+++ Excerpted data

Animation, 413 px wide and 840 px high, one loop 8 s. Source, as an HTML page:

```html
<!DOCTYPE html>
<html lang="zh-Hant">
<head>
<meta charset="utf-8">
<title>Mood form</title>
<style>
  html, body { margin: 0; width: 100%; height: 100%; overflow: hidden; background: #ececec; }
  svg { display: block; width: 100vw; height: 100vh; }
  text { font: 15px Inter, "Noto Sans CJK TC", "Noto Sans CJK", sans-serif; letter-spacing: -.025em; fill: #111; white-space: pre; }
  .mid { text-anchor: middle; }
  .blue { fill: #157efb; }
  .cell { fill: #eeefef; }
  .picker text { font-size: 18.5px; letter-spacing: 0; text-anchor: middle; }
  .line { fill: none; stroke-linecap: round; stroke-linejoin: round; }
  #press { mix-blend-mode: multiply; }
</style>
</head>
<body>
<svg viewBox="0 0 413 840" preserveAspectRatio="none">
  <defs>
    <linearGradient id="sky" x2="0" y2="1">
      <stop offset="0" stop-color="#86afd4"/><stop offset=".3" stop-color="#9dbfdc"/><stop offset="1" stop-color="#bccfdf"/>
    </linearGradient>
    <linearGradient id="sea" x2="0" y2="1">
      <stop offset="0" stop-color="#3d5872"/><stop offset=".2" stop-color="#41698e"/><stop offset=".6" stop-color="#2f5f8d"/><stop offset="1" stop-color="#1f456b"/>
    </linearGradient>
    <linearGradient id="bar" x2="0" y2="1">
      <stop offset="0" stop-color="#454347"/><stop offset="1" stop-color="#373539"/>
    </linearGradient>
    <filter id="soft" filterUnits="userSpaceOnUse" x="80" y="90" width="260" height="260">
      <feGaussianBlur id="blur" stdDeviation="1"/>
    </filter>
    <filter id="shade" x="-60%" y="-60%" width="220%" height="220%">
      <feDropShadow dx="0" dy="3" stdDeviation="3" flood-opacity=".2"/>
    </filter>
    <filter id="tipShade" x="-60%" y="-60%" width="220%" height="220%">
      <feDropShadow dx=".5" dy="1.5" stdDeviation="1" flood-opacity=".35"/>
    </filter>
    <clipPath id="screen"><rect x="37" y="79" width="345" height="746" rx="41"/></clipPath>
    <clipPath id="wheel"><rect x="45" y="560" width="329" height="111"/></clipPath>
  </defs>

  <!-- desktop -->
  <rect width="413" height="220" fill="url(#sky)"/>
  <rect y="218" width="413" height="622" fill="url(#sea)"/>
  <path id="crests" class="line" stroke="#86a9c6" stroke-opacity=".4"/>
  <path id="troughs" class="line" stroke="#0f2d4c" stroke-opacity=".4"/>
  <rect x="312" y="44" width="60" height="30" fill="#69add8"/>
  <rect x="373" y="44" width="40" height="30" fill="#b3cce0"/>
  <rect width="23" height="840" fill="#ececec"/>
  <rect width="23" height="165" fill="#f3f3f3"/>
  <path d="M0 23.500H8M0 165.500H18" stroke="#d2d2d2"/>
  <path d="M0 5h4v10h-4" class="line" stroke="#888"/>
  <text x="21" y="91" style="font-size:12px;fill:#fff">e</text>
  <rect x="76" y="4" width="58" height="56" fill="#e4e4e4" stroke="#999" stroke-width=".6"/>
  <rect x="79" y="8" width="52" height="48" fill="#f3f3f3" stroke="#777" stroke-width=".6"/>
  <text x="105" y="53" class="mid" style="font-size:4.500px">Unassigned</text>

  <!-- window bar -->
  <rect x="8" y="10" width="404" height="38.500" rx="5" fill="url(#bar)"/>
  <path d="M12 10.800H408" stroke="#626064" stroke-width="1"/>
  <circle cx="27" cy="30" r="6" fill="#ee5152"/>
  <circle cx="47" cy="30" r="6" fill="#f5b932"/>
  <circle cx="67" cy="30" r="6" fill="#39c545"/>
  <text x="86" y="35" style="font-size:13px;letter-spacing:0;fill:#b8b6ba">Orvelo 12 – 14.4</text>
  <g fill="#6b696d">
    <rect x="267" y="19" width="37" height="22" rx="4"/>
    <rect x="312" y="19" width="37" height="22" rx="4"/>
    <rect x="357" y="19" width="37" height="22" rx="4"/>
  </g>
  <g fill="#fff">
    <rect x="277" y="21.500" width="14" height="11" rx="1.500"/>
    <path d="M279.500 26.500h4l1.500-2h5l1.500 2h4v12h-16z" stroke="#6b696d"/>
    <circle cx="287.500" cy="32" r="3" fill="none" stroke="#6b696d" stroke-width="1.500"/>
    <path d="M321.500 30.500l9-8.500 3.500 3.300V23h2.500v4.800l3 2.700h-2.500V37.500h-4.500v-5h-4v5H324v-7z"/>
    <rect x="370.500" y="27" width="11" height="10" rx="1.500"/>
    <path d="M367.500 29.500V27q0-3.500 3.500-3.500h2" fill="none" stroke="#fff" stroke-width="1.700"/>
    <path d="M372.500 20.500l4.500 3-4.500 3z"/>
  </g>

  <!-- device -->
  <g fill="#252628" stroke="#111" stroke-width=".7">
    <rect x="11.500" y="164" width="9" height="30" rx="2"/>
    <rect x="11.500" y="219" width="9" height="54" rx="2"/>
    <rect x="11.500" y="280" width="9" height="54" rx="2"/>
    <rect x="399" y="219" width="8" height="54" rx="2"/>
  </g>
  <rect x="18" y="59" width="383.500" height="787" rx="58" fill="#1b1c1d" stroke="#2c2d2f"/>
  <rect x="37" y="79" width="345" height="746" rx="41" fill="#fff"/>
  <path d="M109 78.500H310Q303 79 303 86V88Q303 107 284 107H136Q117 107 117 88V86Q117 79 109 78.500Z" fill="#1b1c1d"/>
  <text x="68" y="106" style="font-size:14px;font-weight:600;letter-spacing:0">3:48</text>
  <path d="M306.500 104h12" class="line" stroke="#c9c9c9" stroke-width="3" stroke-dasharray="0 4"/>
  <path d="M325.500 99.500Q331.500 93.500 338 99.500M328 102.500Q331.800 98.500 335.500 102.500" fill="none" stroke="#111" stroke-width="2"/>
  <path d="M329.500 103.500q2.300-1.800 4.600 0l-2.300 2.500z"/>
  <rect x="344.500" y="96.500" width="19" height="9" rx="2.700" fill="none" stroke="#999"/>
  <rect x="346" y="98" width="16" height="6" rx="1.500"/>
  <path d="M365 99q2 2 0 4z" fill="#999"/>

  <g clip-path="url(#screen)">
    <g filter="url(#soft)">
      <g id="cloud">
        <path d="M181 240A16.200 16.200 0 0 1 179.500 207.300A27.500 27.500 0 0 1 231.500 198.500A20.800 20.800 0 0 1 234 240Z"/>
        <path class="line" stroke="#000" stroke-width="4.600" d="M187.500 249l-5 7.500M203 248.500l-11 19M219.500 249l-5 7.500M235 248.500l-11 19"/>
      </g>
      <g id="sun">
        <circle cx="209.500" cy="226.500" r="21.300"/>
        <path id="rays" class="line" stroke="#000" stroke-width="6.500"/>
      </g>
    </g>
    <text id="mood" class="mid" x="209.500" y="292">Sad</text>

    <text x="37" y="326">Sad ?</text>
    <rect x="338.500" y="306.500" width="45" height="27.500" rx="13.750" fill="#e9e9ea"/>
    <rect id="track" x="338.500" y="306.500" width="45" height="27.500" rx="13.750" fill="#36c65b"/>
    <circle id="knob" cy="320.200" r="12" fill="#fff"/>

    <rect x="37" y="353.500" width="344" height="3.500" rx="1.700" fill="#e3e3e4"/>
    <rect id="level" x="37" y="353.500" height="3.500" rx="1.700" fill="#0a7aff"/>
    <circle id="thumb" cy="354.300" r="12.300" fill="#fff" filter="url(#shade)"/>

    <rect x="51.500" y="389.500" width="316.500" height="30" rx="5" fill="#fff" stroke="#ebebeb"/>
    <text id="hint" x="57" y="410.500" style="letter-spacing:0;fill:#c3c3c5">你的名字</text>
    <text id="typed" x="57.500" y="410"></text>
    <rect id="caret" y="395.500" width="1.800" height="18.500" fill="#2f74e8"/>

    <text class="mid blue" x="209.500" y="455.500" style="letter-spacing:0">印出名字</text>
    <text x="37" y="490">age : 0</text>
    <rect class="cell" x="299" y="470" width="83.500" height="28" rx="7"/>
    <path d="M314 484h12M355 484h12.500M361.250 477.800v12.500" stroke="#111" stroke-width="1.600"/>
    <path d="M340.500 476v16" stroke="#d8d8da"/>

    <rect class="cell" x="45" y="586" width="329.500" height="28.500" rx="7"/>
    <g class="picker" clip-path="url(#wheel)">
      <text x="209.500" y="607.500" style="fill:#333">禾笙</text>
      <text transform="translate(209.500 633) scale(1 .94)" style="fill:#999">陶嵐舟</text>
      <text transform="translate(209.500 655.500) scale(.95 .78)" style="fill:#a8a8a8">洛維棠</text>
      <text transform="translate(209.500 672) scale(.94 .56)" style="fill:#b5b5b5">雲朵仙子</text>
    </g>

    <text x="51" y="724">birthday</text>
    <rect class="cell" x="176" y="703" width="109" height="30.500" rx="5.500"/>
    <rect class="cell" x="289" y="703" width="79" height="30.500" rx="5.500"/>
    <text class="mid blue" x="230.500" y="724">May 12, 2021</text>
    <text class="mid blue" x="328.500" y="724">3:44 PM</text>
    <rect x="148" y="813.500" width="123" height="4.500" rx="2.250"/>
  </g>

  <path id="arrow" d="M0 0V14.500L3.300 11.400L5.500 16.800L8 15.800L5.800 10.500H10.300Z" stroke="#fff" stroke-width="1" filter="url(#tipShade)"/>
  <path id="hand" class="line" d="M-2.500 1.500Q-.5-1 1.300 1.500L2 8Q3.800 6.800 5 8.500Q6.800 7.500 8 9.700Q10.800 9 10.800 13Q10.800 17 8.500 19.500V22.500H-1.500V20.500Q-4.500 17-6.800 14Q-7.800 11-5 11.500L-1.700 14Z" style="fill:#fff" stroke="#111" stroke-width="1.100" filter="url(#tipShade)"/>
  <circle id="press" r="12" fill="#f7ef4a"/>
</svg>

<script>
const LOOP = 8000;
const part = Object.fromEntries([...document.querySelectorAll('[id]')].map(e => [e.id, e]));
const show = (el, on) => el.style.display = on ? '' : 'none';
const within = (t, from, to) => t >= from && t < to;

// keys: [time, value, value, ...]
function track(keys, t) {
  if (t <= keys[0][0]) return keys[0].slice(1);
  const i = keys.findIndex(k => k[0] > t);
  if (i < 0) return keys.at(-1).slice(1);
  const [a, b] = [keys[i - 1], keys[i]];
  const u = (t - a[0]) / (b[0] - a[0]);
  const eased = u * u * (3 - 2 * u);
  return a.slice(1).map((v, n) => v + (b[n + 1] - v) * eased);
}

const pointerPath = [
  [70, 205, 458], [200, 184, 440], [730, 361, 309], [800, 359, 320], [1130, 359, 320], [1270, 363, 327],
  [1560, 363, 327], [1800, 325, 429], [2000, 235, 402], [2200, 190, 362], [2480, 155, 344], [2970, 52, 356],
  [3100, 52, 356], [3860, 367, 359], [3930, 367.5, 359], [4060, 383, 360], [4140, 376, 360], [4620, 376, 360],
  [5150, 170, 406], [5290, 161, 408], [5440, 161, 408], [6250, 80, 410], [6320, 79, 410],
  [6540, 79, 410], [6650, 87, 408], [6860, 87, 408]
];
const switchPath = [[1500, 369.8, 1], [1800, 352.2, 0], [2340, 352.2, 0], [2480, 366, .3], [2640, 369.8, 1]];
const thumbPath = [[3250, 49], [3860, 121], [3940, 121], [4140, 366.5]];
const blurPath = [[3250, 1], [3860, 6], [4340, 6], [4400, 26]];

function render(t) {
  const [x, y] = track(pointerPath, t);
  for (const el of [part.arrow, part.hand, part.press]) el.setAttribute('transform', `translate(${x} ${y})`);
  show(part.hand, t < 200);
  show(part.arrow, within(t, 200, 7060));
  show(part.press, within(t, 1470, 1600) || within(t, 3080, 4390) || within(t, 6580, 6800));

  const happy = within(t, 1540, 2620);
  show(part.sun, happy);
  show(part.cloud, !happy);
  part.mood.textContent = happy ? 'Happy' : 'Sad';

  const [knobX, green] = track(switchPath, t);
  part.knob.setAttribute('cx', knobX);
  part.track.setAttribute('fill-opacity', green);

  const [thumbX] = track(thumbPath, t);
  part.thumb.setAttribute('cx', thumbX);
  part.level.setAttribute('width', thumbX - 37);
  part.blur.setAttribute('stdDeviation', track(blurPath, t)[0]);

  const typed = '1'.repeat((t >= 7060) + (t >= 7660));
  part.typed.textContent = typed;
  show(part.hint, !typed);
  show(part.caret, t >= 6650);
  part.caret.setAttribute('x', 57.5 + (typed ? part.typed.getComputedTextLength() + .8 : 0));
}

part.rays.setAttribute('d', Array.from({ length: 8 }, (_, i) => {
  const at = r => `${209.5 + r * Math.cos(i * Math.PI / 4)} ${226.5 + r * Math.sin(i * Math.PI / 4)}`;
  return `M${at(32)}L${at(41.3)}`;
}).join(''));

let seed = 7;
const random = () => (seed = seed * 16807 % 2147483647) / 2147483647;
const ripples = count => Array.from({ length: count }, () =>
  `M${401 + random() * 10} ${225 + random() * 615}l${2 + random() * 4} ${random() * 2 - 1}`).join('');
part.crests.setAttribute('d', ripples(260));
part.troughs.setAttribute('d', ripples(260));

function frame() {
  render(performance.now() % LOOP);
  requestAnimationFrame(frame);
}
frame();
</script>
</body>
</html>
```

++++++

*Assignment:*
Bring together all lines in the records where the word "keys" is found.

*Final answer:*
// keys: [time, value, value, ...]
function track(keys, t) {
  if (t <= keys[0][0]) return keys[0].slice(1);
  const i = keys.findIndex(k => k[0] > t);
  if (i < 0) return keys.at(-1).slice(1);
  const [a, b] = [keys[i - 1], keys[i]];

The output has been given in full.